Sweet sour fish soup

Vietnamese soups like pho may be all the rage, but many people don't realize the fishy varieties are just as delicious and flavorful. Sweet sour fish soup, or canh chua ca in Vietnamese, is a delicacy that deserves way more attention than it's currently getting. This recipe from NOLA is a great start. Seared catfish steaks are cooked in a mouthwatering broth made with chicken stock, tamarind soup base, garlic, tomatoes, and green onions. The result is a rich, deeply flavored soup that's savory, sweet, and sour. Perfectly speckled with protein-forward pieces of fish, this warming meal is a treat.

Tasty tilapia

On those busy weeknights when you have zero extra minutes to spare, this recipe from Dine and Dish will be the one to save the day. This dish is as scrumptious as it is easy and quick to make. In under 30 minutes, you can have dinner on the table. Universally appealing tilapia fillets are cooked in a simple butter sauce seasoned with robust cajun spices, basil, garlic, onion, and parsley. A gorgeous and nourishing dinner is a dream come true, especially when it requires minimal effort.

Prince Edward Island fish cakes

Another fun way to eat more fish? Make fish cakes, of course. This recipe from Babble is easy, portable, and ridiculously good. A blend of salmon, mashed potatoes, Dijon mustard, eggs, and green onions are shaped into nifty little pucks before getting dredged in flour and pan-seared in butter. If crispy, golden brown, incidentally nutritious salmon cakes seem like your kind of thing, then you ought to make this dish at your earliest convenience. And also, maybe we should be friends.

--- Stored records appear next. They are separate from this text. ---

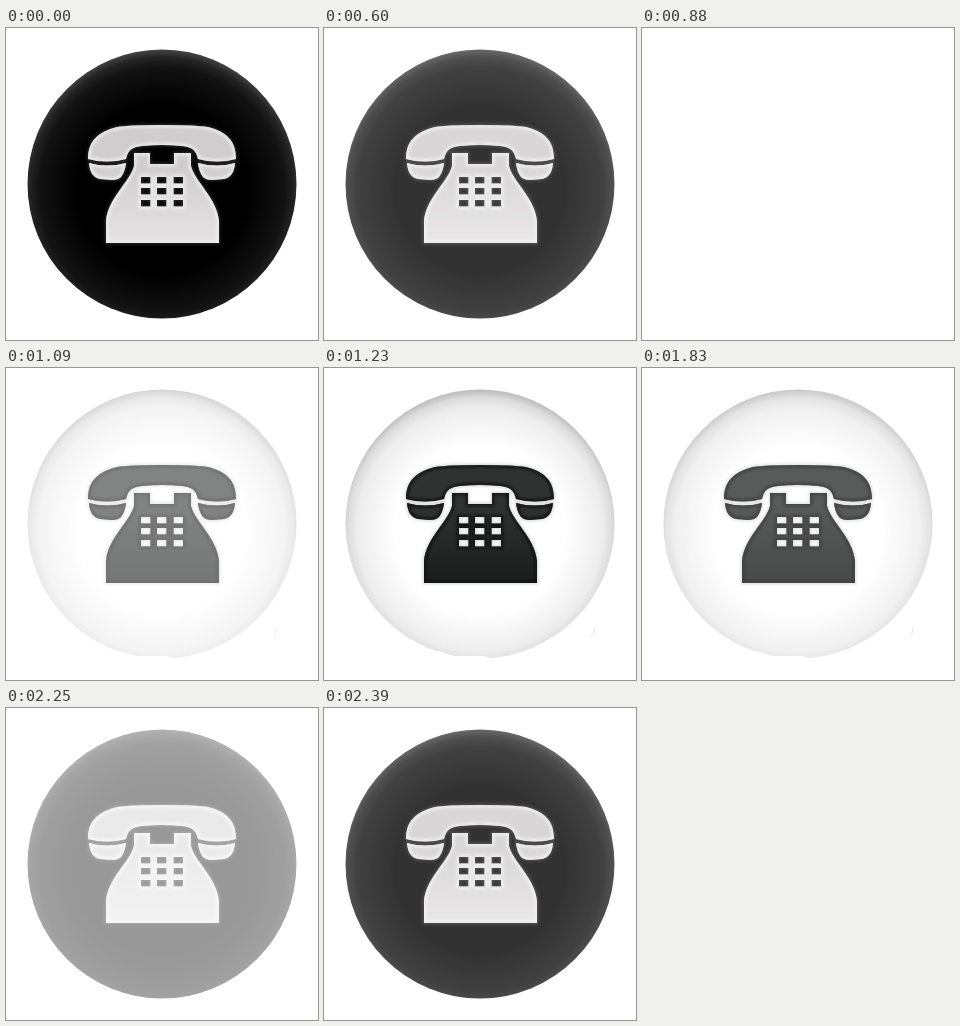
An HTML page that plays this animation: 312x312 px, repeating every 2460 ms.

```html
<!DOCTYPE html>
<html lang="en">
<head>
<meta charset="utf-8">
<title>Telephone button</title>
<style>
html, body { margin: 0; height: 100%; overflow: hidden; background: #fff; }
svg { display: block; width: 100vw; height: 100vh; }
.dark { filter: invert(1); }
</style>
</head>
<body>
<svg viewBox="0 0 312 312">
  <defs>
    <radialGradient id="shade" gradientUnits="userSpaceOnUse" cx="156" cy="162" r="141">
      <stop offset=".6" stop-color="#fff"/>
      <stop offset=".77" stop-color="#f4f4f4"/>
      <stop offset=".87" stop-color="#ededed"/>
      <stop offset=".94" stop-color="#dcdcdc"/>
      <stop offset="1" stop-color="#b8b8b8"/>
    </radialGradient>
    <linearGradient id="ink" gradientUnits="userSpaceOnUse" x1="0" y1="97" x2="0" y2="215">
      <stop offset="0" stop-color="#303231"/>
      <stop offset=".35" stop-color="#303231"/>
      <stop offset="1" stop-color="#1b1d1c"/>
    </linearGradient>
    <filter id="blur"><feGaussianBlur stdDeviation="1.4"/></filter>
    <path id="shape" clip-rule="evenodd" fill-rule="evenodd"/>
    <clipPath id="inside"><use href="#shape" clip-rule="evenodd"/></clipPath>
    <clipPath id="trim">
      <path d="M0 0H312V205H286L281 216 273 231 264 243 252 254 236 265 222 273 215 282 196 286 174 292 160 288 130 288 114 283 90 286 78 276 62 267 46 256 30 240 0 220Z"/>
    </clipPath>
    <g id="phone">
      <use href="#shape" fill="none" stroke="#888" stroke-width="2" opacity=".45" filter="url(#blur)"/>
      <use href="#shape" fill="url(#ink)"/>
      <g clip-path="url(#inside)">
        <use href="#shape" fill="none" stroke="#080808" stroke-width="4" opacity=".8" filter="url(#blur)"/>
      </g>
    </g>
  </defs>
  <g id="black" class="dark">
    <circle cx="156" cy="156" r="134.5" fill="url(#shade)"/>
    <use href="#phone"/>
  </g>
  <g id="white">
    <circle cx="156" cy="156" r="134.5" fill="url(#shade)" clip-path="url(#trim)"/>
    <path d="M271 260L270 265 267 268" fill="none" stroke="#e2e2e2"/>
    <use href="#phone"/>
  </g>
</svg>
<script>
const $ = id => document.getElementById(id);
const HOLD = 600, STEP = 70, HALF = 1230;

const handset = "M82 131C82 113 92 104 111 99Q124 97 156 97Q188 97 202 99C221 104 230 113 230 131Q211 136 192 131C190 122 186 119 176 118Q156 116 136 118C126 119 122 122 120 131Q101 136 82 131Z";
const ends = "M83 135Q101 140 120 135Q119 144 115 149Q112 152 106 152L94 151Q84 149 83 135Z" +
  "M229 135Q211 140 192 135Q193 144 197 149Q200 152 206 152L218 151Q228 149 229 135Z";
const base = "M128 125H144V136H168V125H185V138C189 154 211 170 213 193V215H100V193C102 170 124 154 128 138Z";
let keys = "";
for (const y of [149, 160, 172])
  for (const x of [135, 151, 167.5]) keys += `M${x} ${y}h9.5v6.5h-9.5z`;
$("shape").setAttribute("d", handset + ends + base + keys);

// Each half: hold, four steps down to blank, then four steps up to the other button.
function draw(now) {
  const t = now % (2 * HALF), local = t % HALF;
  const step = local < HOLD ? 0 : Math.floor((local - HOLD) / STEP) + 1;
  const alpha = Math.abs(5 - step) / 5;
  const black = (t < HALF) === (step < 5);
  $("black").setAttribute("opacity", black ? alpha : 0);
  $("white").setAttribute("opacity", black ? 0 : alpha);
}

const start = performance.now();
function loop() {
  draw(performance.now() - start);
  requestAnimationFrame(loop);
}
loop();
</script>
</body>
</html>
```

At this point you probably don't need any more reasons to start eating more fish immediately, amiright? Go for it!